▶ EXERCISE DETAILS: Copy exactly the lines of the records below, and only those lines, beginning with the line that contains "82C781 89 770" and ending with the line that contains "81C733 82 736".

▶ RECORDED DATA:
▼

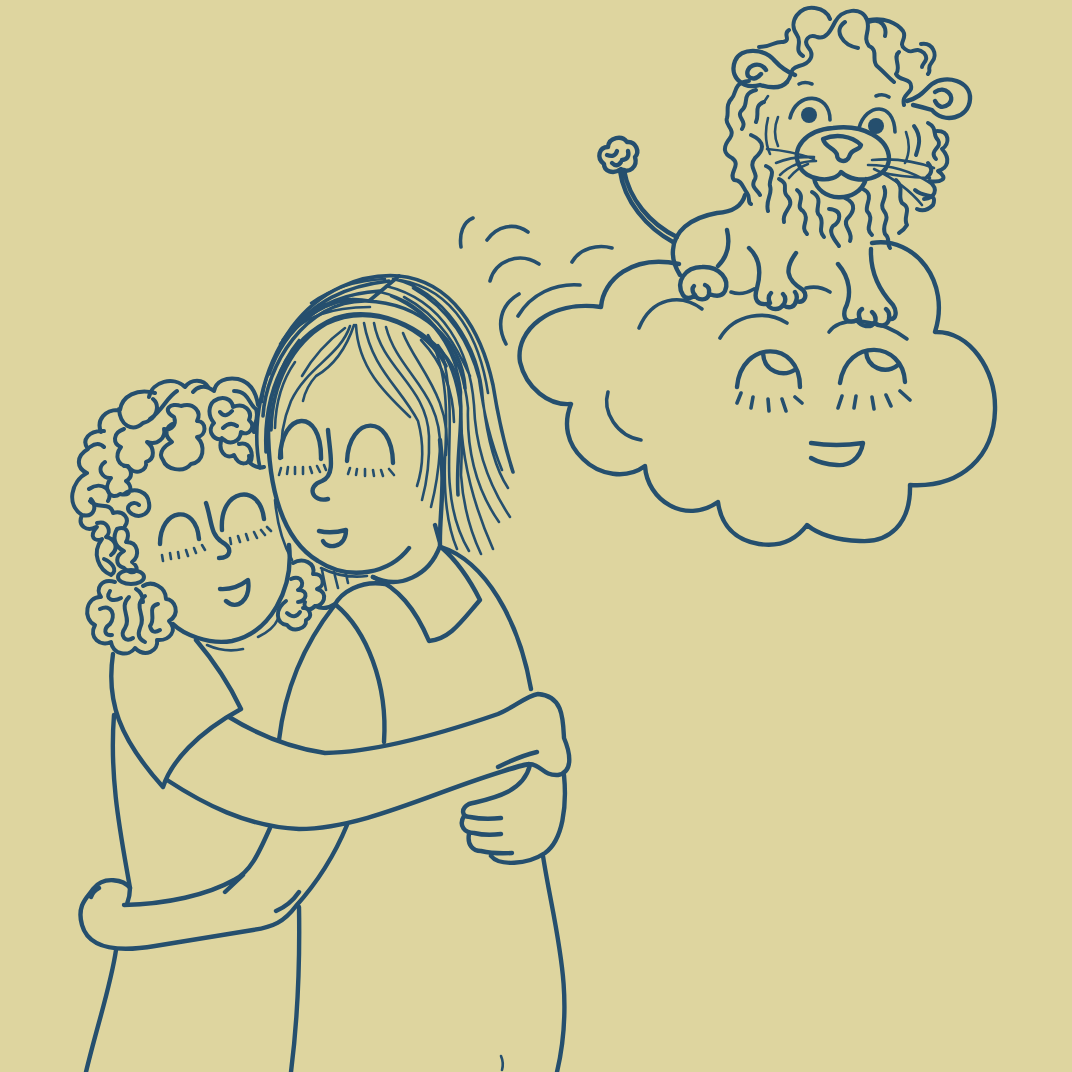
<!DOCTYPE html>
<html lang="en">
<head>
<meta charset="utf-8">
<title>Hug under a lion cloud</title>
<style>
:root { --paper: #ded59f; --ink: #254f6e; }
html, body { margin: 0; background: var(--paper); overflow: hidden; }
.illustration { display: block; width: 1072px; height: 1072px; background: var(--paper); }
.ink { fill: none; stroke: var(--ink); stroke-width: 4.4; stroke-linecap: round; stroke-linejoin: round; }
.fine { stroke-width: 2.6; }
.medium { stroke-width: 3.6; }
.curls { stroke-width: 4; }
.solid { fill: var(--ink); stroke: none; }
</style>
</head>
<body>
<svg class="illustration" viewBox="0 0 1072 1072" role="img" aria-label="Two people hugging with closed eyes while a small lion sits on a smiling cloud">

<g id="cloud" class="ink">
  <path d="M872 243C915 236 951 282 935 332C970 331 996 370 995 410C994 456 962 488 910 485C911 525 888 543 860 541C836 540 819 535 807 525C795 541 778 547 759 544C735 540 721 525 718 502C685 525 647 500 645 466C626 480 599 475 583 459C567 444 563 424 571 404C549 406 526 388 520 362C515 330 550 300 601 307C603 280 632 254 679 264"/>
  <g class="medium">
    <path d="M639 328C652 297 681 293 702 309"/>
    <path d="M720 338C735 313 767 310 787 323"/>
    <path d="M829 332C842 314 882 320 907 339"/>
    <path d="M608 392C602 412 617 436 641 440"/>
    <path d="M731 292Q742 296 754 289M806 288Q819 285 830 292"/>
  </g>
  <g id="cloud-face">
    <path d="M737 387C741 340 800 339 800 387M763 353C764 372 783 378 796 369M840 383C847 337 903 341 905 382M866 351C867 368 885 375 898 365"/>
    <path d="M811 443Q836 447 863 443C860 460 848 466 837 465Q821 464 811 458"/>
    <path class="medium" d="M741 393L737 403M753 397L751 408M768 399L769 411M782 399L786 411M795 397L802 403M842 396L838 408M856 396L854 408M872 397L874 409M886 395L891 406M900 391L910 400"/>
  </g>
</g>

<g id="drift-lines" class="ink medium">
  <path d="M461 247C459 234 463 222 473 218M487 240C497 226 514 222 528 232M490 281C495 261 519 251 539 264M572 262C580 248 598 244 612 248M506 344C496 325 500 305 519 294M518 316C531 294 555 283 580 285"/>
</g>

<g id="lion" class="ink">
  <g id="lion-tail">
    <path d="M620 171C624 201 647 228 673 242M624 170C629 199 650 224 677 237"/>
    <path d="M604 164C596 158 599 147 608 147C609 137 622 135 627 142C636 141 640 152 635 157C638 167 629 174 621 169C613 175 604 171 604 164ZM607 155Q615 158 617 151M622 160Q630 159 628 151M612 163Q617 168 621 162"/>
  </g>
  <g id="lion-body">
    <path d="M745 195C742 206 733 212 717 213C689 218 674 232 673 250C672 260 675 267 680 275"/>
    <path d="M727 230C731 247 726 258 718 266"/>
    <path d="M683 295C675 282 685 267 702 267C720 266 730 280 725 291C721 299 712 295 709 294C707 302 697 300 695 295C690 300 685 298 683 295ZM694 294Q691 289 694 286M709 293Q710 287 705 285"/>
    <path d="M749 248C762 260 760 277 757 288C753 300 758 305 767 304C771 311 780 310 783 305C790 310 795 306 796 301C804 304 808 296 803 290C785 279 785 268 796 253M770 303Q767 297 771 293M784 304Q787 298 783 294M796 301Q798 296 795 292"/>
    <path d="M838 264C850 278 852 295 845 309C842 320 849 324 857 320C861 327 871 328 874 323C881 328 888 325 889 319C897 320 897 311 893 305C879 290 870 272 871 249M860 319Q857 312 862 309M875 323Q877 316 872 312M889 318Q890 312 886 309"/>
  </g>
  <g id="lion-ears">
    <path d="M787 82C781 89 770 88 760 85C742 90 729 76 735 61C741 47 764 48 775 61Q783 70 795 75M766 70C759 59 744 67 748 76Q754 82 761 74"/>
    <path d="M907 101C922 97 925 89 932 84C946 74 971 81 970 99C969 119 943 124 932 110Q922 107 913 105M935 92C945 85 956 96 949 104Q940 111 935 101"/>
  </g>
  <g id="lion-mane" class="curls">
    <path d="M787 82C794 74 788 69 799 66C811 63 815 55 808 47C803 40 809 34 817 37C826 40 831 30 835 22C842 9 862 6 867 20C871 31 862 37 869 46C879 50 871 60 877 66C885 73 889 78 894 82M759 47C772 47 774 41 783 42C792 40 782 34 789 30M803 56C793 50 803 43 797 35C787 22 800 5 815 8Q827 10 830 19M858 48C842 45 833 30 845 22M869 22C882 17 887 28 885 36M869 20C884 17 897 23 903 31C908 39 897 43 905 49C914 56 914 45 924 53C930 60 922 63 922 67M921 44C933 42 938 55 932 62C926 69 932 70 928 74M899 52C892 57 902 67 896 74C900 82 913 77 911 89C907 96 902 96 904 105"/>
    <path d="M749 81C733 82 736 95 732 98C725 105 729 112 727 118C724 125 736 129 730 138C722 148 724 154 732 158C742 165 728 173 734 180C742 180 743 188 747 193C751 198 747 202 751 204M756 90C741 94 749 103 743 109C734 117 748 120 742 129M751 135C767 142 763 151 755 158C747 168 760 173 754 181C751 188 758 190 760 195M764 102C753 106 760 114 756 122M766 166C778 171 768 179 770 186C773 194 765 200 768 211"/>
    <path d="M779 179C791 185 780 190 788 197C796 207 781 211 784 222M797 190C807 198 794 206 803 211C811 220 799 226 807 234M812 192C826 200 812 210 820 216C825 225 817 229 824 237M829 209C844 210 840 222 833 226C828 232 834 239 839 246M845 198C858 204 853 213 847 219C842 226 854 232 850 241M863 189C875 195 865 204 867 211C876 220 863 227 872 235M884 187C889 198 878 203 884 211C891 220 881 223 885 234C891 239 886 242 890 248M896 180C905 188 897 196 902 203C913 209 902 217 907 225Q904 230 899 233"/>
    <path d="M928 123C938 128 932 135 938 140C943 148 928 150 936 159M937 131C950 131 950 144 942 149C951 159 948 168 938 171C950 179 940 183 929 181C940 190 934 198 924 199M914 126C922 137 919 146 916 155M928 163Q935 171 927 177M915 190C925 199 938 192 933 205Q925 213 917 209"/>
    <path class="fine" d="M768 118Q763 138 770 154M778 117Q772 132 778 146M906 132Q912 149 905 163M768 96L764 102"/>
  </g>
  <g id="lion-face">
    <path class="medium" d="M790 118C796 91 830 92 830 120M859 128C866 103 894 101 895 132M799 84Q805 81 812 84M876 96Q883 93 889 97"/>
    <circle class="solid" cx="809" cy="115" r="8"/>
    <circle class="solid" cx="876" cy="126" r="8"/>
    <path d="M841 172C834 184 805 181 799 165C791 149 805 130 833 128C864 124 889 139 889 159C888 178 858 187 841 172ZM814 178C818 202 858 205 866 179"/>
    <path d="M823 139C835 134 851 135 861 145C859 152 852 147 849 157C847 163 837 162 837 155C836 148 825 148 823 139Z"/>
    <path class="fine" d="M767 149Q792 151 814 159M776 163Q792 156 814 157M780 175Q794 161 816 161M789 178Q797 168 808 164M872 160Q904 157 934 168M868 165Q902 165 930 183M874 169Q904 183 922 205M880 172Q899 177 930 178"/>
  </g>
</g>

<g id="tall-friend" class="ink">
  <g id="tall-friend-hair">
    <path class="medium" d="M260 468C251 426 261 370 292 327C319 291 360 273 399 276C451 281 481 329 493 385Q501 435 513 472"/>
    <path class="medium" d="M266 452C263 391 287 338 335 318C380 302 437 333 455 372C468 408 455 449 458 495M271 430C272 384 292 344 326 324C374 300 429 330 446 366M263 416C266 366 305 300 366 301C421 303 462 340 465 388M269 374C285 327 326 292 369 301L399 276M283 340C314 300 346 286 389 281M297 325C318 305 344 293 380 291"/>
    <path class="fine" d="M262 402C266 358 299 306 353 299M268 440C268 394 280 363 299 340M275 428Q276 389 295 362M280 344C302 315 334 307 370 307M311 303Q342 281 385 279M350 326C340 356 307 367 291 401Q279 430 282 458M345 328Q318 348 302 376M354 325Q342 361 316 376Q306 387 303 401M356 325C358 369 387 395 410 417M364 323C372 369 400 387 418 421Q427 455 417 486M374 323C382 369 427 386 429 436Q430 471 422 500M386 327C398 373 442 391 440 449Q438 480 431 507M403 333C415 365 453 398 446 455M421 340Q453 374 454 422"/>
    <path class="fine" d="M393 279C443 290 480 345 483 401Q490 461 508 488M386 286C444 300 470 352 474 405Q476 466 510 517M380 292C431 303 463 355 468 408Q466 475 499 522M391 296C433 314 456 349 461 392Q457 468 493 549M438 345C467 383 462 443 461 475Q464 518 481 554M442 352C456 405 446 454 450 487Q453 524 469 551M428 335C449 369 447 421 445 459Q443 516 457 549M413 288C450 309 470 345 479 379Q486 431 502 470M400 280C456 290 480 341 488 393M404 297C442 317 458 350 470 376"/>
  </g>
  <g id="tall-friend-face">
    <path d="M268 425C268 490 283 540 318 561C350 582 390 573 409 548M440 440C446 484 439 517 440 546C429 576 399 590 373 577M435 525L440 543"/>
    <path d="M280 458C281 411 322 406 321 459M347 461C349 415 392 412 393 463M328 430C330 454 336 475 322 481C306 486 312 503 328 499M319 531Q331 534 346 530C346 549 326 549 323 541"/>
    <path class="fine" d="M281 468L279 475M288 467L287 474M295 467L295 474M303 467L303 474M310 467L312 473M317 466L320 472M324 465L326 470M350 468L348 474M357 469L356 475M365 469L365 476M373 470L374 476M381 470L383 476M389 469L394 475"/>
  </g>
  <g id="tall-friend-body">
    <path d="M373 577C398 588 415 608 429 641C450 639 461 622 480 600Q463 566 441 547C485 561 519 620 531 689"/>
    <path d="M279 740C285 689 305 643 334 606C341 592 361 580 385 584M336 605C366 630 388 683 384 742"/>
    <path d="M543 856C554 927 576 992 557 1072M299 907C300 966 298 1017 291 1072"/>
    <path class="fine" d="M501 1056Q504 1063 502 1070"/>
  </g>
  <g id="tall-friend-arms">
    <path d="M270 828C258 855 250 872 234 880C207 895 167 904 124 905M347 825C333 859 314 886 296 906C284 922 273 927 253 930L155 946C120 952 89 950 82 925C76 904 89 896 93 889C104 875 124 880 130 888Q130 896 127 904M91 897Q93 891 99 888M225 892L243 875M276 911Q290 905 299 892"/>
    <path d="M564 775C567 806 563 840 545 853C527 865 499 866 491 856M530 765C523 794 489 799 469 804C460 809 462 817 470 817Q484 820 501 818M464 816C458 826 465 833 474 833Q486 836 501 834M469 834C467 845 473 851 481 851Q494 854 512 853"/>
  </g>
</g>

<g id="curly-friend" class="ink">
  <g id="curly-friend-hair" class="curls">
    <path d="M258 405C256 391 250 382 238 379C226 377 216 381 214 391C204 383 196 388 193 392M209 388C203 378 191 379 185 387C174 376 152 381 149 397M155 393C137 388 122 396 120 410C105 409 96 420 101 432M119 409C120 425 132 433 143 423C158 419 160 405 153 399M150 419C163 410 166 398 177 391M104 431C89 430 81 440 88 449C76 456 76 468 87 473M90 447Q98 441 104 447M87 473C71 481 66 505 82 515C77 526 87 532 96 527M82 515C95 518 97 506 91 499"/>
    <path d="M124 429C112 433 113 444 121 447C114 456 118 466 128 466C135 477 148 470 146 462C156 459 154 447 147 442C158 446 166 437 164 429C171 431 177 425 174 417C161 410 171 402 181 406C194 402 202 412 197 421C207 421 207 436 197 437C206 446 204 462 191 464C183 474 166 469 163 460C157 452 166 445 172 442C163 435 166 426 174 423"/>
    <path d="M214 401C223 395 232 399 233 407C244 402 253 411 249 420C257 427 248 437 241 432C240 443 229 445 223 439C212 441 207 429 214 423C207 415 209 405 214 401M220 412Q225 419 232 411M223 428Q230 421 237 426M234 391C249 391 249 405 256 409C260 420 252 426 254 432M222 438C217 451 226 460 234 455C239 467 251 465 249 456M239 444C251 441 254 455 250 463Q257 469 264 467"/>
    <path d="M105 462C96 468 102 479 111 478C102 489 111 501 120 494C132 497 133 486 126 481C135 476 130 465 124 466M89 489C102 480 114 491 108 501M124 494C135 486 148 492 149 503C151 513 141 519 132 514C122 508 133 499 139 505M90 501C97 510 111 501 113 513C124 510 130 519 125 526"/>
    <path d="M97 527C88 537 95 542 102 539C91 553 99 570 111 575C119 570 111 562 104 559M97 523C108 520 112 532 106 537C116 539 119 549 111 555M117 529C128 525 130 535 126 542C139 542 140 556 132 562C143 570 132 577 124 568C114 565 116 555 124 551C113 546 113 536 117 529"/>
    <ellipse cx="131" cy="577" rx="13" ry="7"/>
    <path d="M115 582C101 578 95 589 101 597C86 596 82 619 95 625C88 638 101 647 111 642C113 655 129 657 135 648C145 658 159 651 157 640C170 641 178 630 169 621C181 614 175 599 166 599C166 587 152 580 143 586M110 591C104 600 114 602 121 598M100 609C112 603 116 616 110 624C103 629 104 636 112 635M129 597C118 608 132 617 125 628C119 636 126 643 133 638M145 596C132 607 147 615 140 628Q136 638 145 642M158 604C146 607 157 618 150 626Q152 635 160 630M136 589Q143 593 143 602"/>
    <path d="M293 563C303 557 316 563 313 574C324 573 326 586 317 589C330 593 323 607 315 606C308 613 303 607 305 602M291 579C302 574 306 586 298 590C310 590 306 602 298 602M286 601C275 609 275 623 287 625C293 633 307 629 306 620C314 617 309 607 303 608M287 613Q295 620 300 612M315 606Q325 611 335 604"/>
  </g>
  <g id="curly-friend-face">
    <path d="M289 545C294 589 270 633 232 641C208 645 183 634 173 624"/>
    <path d="M160 544C160 508 196 503 199 539M222 530C219 488 260 482 264 519M206 503C212 521 210 534 222 542C233 548 231 558 219 558M220 589Q235 590 248 580C251 600 237 611 226 601"/>
    <path class="fine" d="M162 555L163 561M170 553L171 559M178 552L179 558M186 550L188 556M194 548L196 553M202 545L205 550M230 538L231 544M238 536L240 542M246 534L248 540M254 532L257 538M261 530L265 535M267 527L271 531"/>
    <path class="fine" d="M207 645Q225 653 243 649M258 637Q273 630 278 619M275 500Q278 535 292 560M322 570L326 590M334 572L338 588M346 574L348 583M321 568Q343 579 367 576"/>
  </g>
  <g id="curly-friend-body">
    <path d="M113 654C106 701 119 738 163 787C171 762 197 733 241 709Q224 673 196 640M114 715C109 779 121 836 130 888M116 950C111 985 97 1026 86 1072"/>
  </g>
  <g id="curly-friend-arm">
    <path d="M229 717C260 736 291 748 325 753C379 752 443 733 498 714C515 707 526 696 538 694C563 696 563 718 564 738C570 752 574 772 558 775C543 776 541 764 529 764C453 782 370 829 299 829C247 827 202 803 167 780M529 764C520 765 512 768 503 771M498 767Q520 756 537 752"/>
  </g>
</g>
</svg>
</body>
</html>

▲

▶ PROBLEM SOLUTION:
    <path d="M787 82C781 89 770 88 760 85C742 90 729 76 735 61C741 47 764 48 775 61Q783 70 795 75M766 70C759 59 744 67 748 76Q754 82 761 74"/>
    <path d="M907 101C922 97 925 89 932 84C946 74 971 81 970 99C969 119 943 124 932 110Q922 107 913 105M935 92C945 85 956 96 949 104Q940 111 935 101"/>
  </g>
  <g id="lion-mane" class="curls">
    <path d="M787 82C794 74 788 69 799 66C811 63 815 55 808 47C803 40 809 34 817 37C826 40 831 30 835 22C842 9 862 6 867 20C871 31 862 37 869 46C879 50 871 60 877 66C885 73 889 78 894 82M759 47C772 47 774 41 783 42C792 40 782 34 789 30M803 56C793 50 803 43 797 35C787 22 800 5 815 8Q827 10 830 19M858 48C842 45 833 30 845 22M869 22C882 17 887 28 885 36M869 20C884 17 897 23 903 31C908 39 897 43 905 49C914 56 914 45 924 53C930 60 922 63 922 67M921 44C933 42 938 55 932 62C926 69 932 70 928 74M899 52C892 57 902 67 896 74C900 82 913 77 911 89C907 96 902 96 904 105"/>
    <path d="M749 81C733 82 736 95 732 98C725 105 729 112 727 118C724 125 736 129 730 138C722 148 724 154 732 158C742 165 728 173 734 180C742 180 743 188 747 193C751 198 747 202 751 204M756 90C741 94 749 103 743 109C734 117 748 120 742 129M751 135C767 142 763 151 755 158C747 168 760 173 754 181C751 188 758 190 760 195M764 102C753 106 760 114 756 122M766 166C778 171 768 179 770 186C773 194 765 200 768 211"/>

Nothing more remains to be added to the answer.